Well, Pier, moo to you too. I have never claimed to be erudite. I have never claimed to be an expert on the ins and outs of complex banking. However, I understand the crucial financial manipulations at work here.
Now, here’s my argument.
I do believe that the banks had a plan, through the repeal of Glass-Steagall which tore down the barrier between banks who had mortgages and investment banks who securitized the loans. This allowed the packaging of individual mortgages into infamous private mortgage backed securities.
I believe that the banks had a plan to operate with less capital with Fannie and Freddie guaranteeing all manner of subprime loans. We know that they did not guarantee jumbos and many alt a loans, but subprime they did guarantee. So Fannie and Freddie were essential to kick-starting the scam. We have seen how their monstrous child, MERS, has attempted to run around state governments in corrupting the recording of proper documents and notes. So who were the main players in the scam?
1. the central banks like the Fed and the European Central Bank,
2. the mother bank of those central banks which is the Bank of International Settlements,
3. investment banks like Goldman Sachs, Merrill Lynch, Bear Sterns, Lehman Brothers,
4. commercial big banks, primarily JP Morgan, Citibank, Bank of America and Wells Fargo,
5. the GSE’s, Fannie Mae and Freddie Mac, however the private mortgage chart reveals their influence was not central to the private mortgage MBS debacle as they pulled back,
6. Highly leveraged European Banks.
In 2004, Chris Whalen offered an explanation of the scam, and this almost predicted what would subsequently happen in the mortgage markets. Well, Whalen says that the risk models were Enronesque:
“Second, Basel II is built around a suite of risk analysis tools that are, at best, a reflection of market sentiment rather than an accurate opinion on a company’s financial statement. In May 2004, the Bank for International Settlements issued a statement indicating that the Basel Committee had reached a consensus on the new risk framework for financial restitutions. The statement said in part: “Basel 11 represents a major revision of the international standard on bank capital adequacy that was introduced in 1988. It aligns the capital measurement framework with sound contemporary practices in banking, promotes improvements in risk management, and is intended to enhance financial stability.”

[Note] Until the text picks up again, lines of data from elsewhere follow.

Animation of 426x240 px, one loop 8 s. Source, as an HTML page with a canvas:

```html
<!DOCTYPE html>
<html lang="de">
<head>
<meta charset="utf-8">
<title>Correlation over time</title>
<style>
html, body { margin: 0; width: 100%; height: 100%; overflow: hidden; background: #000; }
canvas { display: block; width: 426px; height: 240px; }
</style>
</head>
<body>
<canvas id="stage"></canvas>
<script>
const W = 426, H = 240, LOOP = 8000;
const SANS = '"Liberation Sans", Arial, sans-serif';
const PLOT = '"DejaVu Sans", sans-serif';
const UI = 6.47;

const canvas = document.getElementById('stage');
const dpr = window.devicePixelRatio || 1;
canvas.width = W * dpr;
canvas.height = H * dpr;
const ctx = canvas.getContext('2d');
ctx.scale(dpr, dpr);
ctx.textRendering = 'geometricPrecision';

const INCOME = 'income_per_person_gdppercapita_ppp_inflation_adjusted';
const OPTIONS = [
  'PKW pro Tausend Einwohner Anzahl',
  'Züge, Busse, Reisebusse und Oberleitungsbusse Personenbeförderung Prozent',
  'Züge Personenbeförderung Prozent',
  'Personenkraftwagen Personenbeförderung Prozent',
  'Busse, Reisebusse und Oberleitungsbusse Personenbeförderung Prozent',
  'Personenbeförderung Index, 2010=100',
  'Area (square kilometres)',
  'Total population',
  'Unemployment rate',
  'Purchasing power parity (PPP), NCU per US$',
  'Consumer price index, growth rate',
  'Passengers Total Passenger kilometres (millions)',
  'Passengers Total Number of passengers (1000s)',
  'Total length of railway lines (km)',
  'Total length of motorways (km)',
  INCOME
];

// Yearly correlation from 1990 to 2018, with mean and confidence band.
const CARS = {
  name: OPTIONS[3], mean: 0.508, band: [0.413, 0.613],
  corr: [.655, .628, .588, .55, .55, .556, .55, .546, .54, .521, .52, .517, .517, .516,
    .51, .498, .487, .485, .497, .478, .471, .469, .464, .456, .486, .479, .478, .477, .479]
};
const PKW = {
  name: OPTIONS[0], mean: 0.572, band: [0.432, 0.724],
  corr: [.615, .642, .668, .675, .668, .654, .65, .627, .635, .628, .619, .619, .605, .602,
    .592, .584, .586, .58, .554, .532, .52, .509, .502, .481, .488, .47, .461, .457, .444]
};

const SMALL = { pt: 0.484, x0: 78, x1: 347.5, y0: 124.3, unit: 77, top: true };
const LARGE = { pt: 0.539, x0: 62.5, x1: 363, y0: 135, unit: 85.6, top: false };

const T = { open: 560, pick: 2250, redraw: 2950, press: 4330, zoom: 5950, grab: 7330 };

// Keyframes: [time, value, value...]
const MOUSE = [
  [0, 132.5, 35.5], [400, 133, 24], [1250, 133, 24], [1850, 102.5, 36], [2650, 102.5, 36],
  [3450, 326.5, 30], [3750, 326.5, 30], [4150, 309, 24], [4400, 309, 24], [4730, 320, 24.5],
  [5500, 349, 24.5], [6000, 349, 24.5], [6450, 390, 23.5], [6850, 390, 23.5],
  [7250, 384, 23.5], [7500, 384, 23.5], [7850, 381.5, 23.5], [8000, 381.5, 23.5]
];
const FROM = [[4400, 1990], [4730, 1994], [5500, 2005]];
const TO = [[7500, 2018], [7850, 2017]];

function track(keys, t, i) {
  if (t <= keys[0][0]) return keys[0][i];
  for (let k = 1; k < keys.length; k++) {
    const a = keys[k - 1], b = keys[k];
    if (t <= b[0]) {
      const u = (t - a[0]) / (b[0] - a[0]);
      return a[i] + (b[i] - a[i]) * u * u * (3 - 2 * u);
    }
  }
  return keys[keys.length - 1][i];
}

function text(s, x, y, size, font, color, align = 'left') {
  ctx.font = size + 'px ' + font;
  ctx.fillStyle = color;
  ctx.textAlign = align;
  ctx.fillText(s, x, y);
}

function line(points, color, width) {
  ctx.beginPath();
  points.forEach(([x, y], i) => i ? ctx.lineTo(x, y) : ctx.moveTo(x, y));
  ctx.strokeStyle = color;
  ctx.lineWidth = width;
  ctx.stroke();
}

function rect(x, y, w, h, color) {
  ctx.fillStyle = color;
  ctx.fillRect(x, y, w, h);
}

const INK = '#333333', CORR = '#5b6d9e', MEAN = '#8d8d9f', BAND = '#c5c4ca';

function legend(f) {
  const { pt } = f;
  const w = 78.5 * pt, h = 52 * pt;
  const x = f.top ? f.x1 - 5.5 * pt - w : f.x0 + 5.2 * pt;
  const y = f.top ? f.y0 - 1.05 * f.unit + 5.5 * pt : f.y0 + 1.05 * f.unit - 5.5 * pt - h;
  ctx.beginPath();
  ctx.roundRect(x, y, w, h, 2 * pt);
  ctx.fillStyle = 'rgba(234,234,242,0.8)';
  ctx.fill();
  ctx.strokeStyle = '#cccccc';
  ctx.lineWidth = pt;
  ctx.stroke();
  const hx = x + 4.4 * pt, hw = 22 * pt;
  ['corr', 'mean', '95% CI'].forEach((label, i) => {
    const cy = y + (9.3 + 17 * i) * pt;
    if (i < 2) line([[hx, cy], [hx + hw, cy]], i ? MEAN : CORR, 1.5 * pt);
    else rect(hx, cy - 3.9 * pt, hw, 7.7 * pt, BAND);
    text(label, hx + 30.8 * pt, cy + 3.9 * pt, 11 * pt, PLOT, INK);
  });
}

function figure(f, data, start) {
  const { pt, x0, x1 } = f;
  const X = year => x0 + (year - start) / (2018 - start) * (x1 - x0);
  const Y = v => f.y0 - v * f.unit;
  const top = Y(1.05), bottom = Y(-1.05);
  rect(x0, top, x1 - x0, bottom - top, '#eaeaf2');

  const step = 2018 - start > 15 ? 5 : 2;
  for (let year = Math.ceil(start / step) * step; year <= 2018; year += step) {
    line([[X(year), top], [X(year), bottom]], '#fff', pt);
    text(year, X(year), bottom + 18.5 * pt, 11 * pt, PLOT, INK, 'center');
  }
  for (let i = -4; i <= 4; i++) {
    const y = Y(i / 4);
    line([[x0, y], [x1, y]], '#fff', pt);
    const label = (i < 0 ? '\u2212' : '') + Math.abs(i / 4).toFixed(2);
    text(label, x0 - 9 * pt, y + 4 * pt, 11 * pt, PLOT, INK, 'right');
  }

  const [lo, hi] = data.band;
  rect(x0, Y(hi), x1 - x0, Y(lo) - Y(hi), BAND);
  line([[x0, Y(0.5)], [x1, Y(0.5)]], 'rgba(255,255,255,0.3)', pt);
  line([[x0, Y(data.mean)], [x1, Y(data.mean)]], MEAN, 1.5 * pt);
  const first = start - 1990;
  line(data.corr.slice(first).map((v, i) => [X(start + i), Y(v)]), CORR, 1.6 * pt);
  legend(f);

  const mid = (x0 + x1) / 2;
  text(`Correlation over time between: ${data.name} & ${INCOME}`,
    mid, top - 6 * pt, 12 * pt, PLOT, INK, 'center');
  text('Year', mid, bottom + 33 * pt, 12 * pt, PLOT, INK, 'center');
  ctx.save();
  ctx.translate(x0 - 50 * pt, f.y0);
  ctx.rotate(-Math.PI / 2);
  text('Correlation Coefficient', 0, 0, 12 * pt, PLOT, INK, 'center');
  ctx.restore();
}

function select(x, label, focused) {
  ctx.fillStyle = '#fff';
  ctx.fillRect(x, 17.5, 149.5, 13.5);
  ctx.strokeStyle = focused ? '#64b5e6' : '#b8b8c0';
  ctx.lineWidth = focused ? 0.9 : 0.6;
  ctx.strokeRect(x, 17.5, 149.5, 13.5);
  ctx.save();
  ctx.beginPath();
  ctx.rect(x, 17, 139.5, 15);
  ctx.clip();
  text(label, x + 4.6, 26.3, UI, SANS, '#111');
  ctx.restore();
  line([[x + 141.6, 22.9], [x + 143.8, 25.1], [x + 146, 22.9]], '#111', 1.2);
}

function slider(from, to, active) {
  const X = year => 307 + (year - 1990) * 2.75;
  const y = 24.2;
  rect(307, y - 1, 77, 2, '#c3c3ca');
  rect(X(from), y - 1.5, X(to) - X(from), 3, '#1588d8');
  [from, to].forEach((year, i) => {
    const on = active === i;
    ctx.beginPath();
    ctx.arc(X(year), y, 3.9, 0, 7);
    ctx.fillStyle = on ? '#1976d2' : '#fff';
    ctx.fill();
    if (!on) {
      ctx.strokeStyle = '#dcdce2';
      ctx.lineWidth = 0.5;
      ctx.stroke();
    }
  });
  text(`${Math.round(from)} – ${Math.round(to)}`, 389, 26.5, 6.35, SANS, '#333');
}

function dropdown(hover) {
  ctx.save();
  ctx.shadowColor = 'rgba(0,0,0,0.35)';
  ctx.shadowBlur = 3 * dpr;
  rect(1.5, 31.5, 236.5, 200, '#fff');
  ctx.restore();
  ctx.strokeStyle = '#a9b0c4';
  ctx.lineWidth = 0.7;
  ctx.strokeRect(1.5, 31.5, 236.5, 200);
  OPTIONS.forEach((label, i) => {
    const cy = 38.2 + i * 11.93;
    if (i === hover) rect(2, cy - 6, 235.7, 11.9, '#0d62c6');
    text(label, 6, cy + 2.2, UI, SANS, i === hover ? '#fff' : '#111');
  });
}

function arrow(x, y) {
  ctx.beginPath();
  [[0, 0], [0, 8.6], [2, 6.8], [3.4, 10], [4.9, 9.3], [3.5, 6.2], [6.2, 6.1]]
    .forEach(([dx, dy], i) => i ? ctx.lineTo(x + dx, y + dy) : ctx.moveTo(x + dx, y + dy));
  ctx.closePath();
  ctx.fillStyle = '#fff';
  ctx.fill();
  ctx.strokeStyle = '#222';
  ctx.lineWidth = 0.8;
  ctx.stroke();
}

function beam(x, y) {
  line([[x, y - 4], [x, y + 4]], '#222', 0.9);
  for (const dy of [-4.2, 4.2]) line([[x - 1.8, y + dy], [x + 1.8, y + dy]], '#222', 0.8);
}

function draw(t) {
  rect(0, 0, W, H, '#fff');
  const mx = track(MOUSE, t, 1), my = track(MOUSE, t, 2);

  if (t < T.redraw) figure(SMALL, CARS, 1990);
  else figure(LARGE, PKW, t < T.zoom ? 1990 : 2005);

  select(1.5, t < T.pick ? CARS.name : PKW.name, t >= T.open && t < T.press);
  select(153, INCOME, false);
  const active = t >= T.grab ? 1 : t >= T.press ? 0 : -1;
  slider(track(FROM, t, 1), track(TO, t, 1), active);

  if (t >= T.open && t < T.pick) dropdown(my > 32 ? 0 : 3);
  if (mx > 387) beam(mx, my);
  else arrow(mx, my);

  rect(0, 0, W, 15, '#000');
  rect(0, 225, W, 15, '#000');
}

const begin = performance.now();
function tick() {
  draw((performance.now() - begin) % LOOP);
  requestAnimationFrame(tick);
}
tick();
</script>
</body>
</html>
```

Translated into simple language, the New Basel Accord proposes to use precisely those measures of risk and credit quality that caused such fiascos as Enron, WorldCom, and Parmalat, to name the most familiar names. The largest banks will employ risk models that are based on derivative indicators and academic assumptions about the statistical distribution of such events (defaults and restatements, for example) that do not accurately describe the real world.
We know that Enron ended very badly. We are seeing Chris Whalen warning of a very bad ending here from that 1998 off balance sheet banking model that Basel 2 applies now in 2004. Basel 1 of 1988 that took down the Japanese bubble was abandoned. Mr Greenspan came out as a “good” central bank soldier to proclaim that adjustable mortgages could be a “better deal” for homeowners, in February, 2004. So much for ever trusting a Fed Chairman ever again.
So that we are not limited to one analyst, we have the Wall Street journal in 2007 saying essentially the same thing. Thomas Greco of Beyond Money tracks that article and here is author Quigley’s view:
If you don’t believe the pre-meditation involved please read the quote below from the Wall Street Journal, Nov. 27th. 2007:
“In 1998 the Basle Accord created the opportunity for regulatory arbitrage whereby banks could shift loans off their balance sheets. A new capital discipline that was designed to “improve” risk management led to a PARALLEL BANKING SYSTEM whose lack of transparency explains how the market started to seize up.
The “originate-to-distribute” model REDUCED THE INCENTIVE for banks to monitor the CREDIT QUALITY of the loans they pumped into collateralized-loan-obligations and other structured vehicles, the rules failed to highlight contingent credit risk””With Basle II, the question is just how the markets will evolve over the next 20 years”. as the new accord will require banks to hold LESS CAPITAL.”
The theme of the Wall Street Journal article is the same as Whalen’s views. Less capital is required because we have loan guarantees from the government, from Fannie and Freddie as well as, which we find out later, from a private MBS explosion based on phony ratings. And this gets worse, as Basel III apparently wants permanent guarantees for loans from Fannie and Freddie.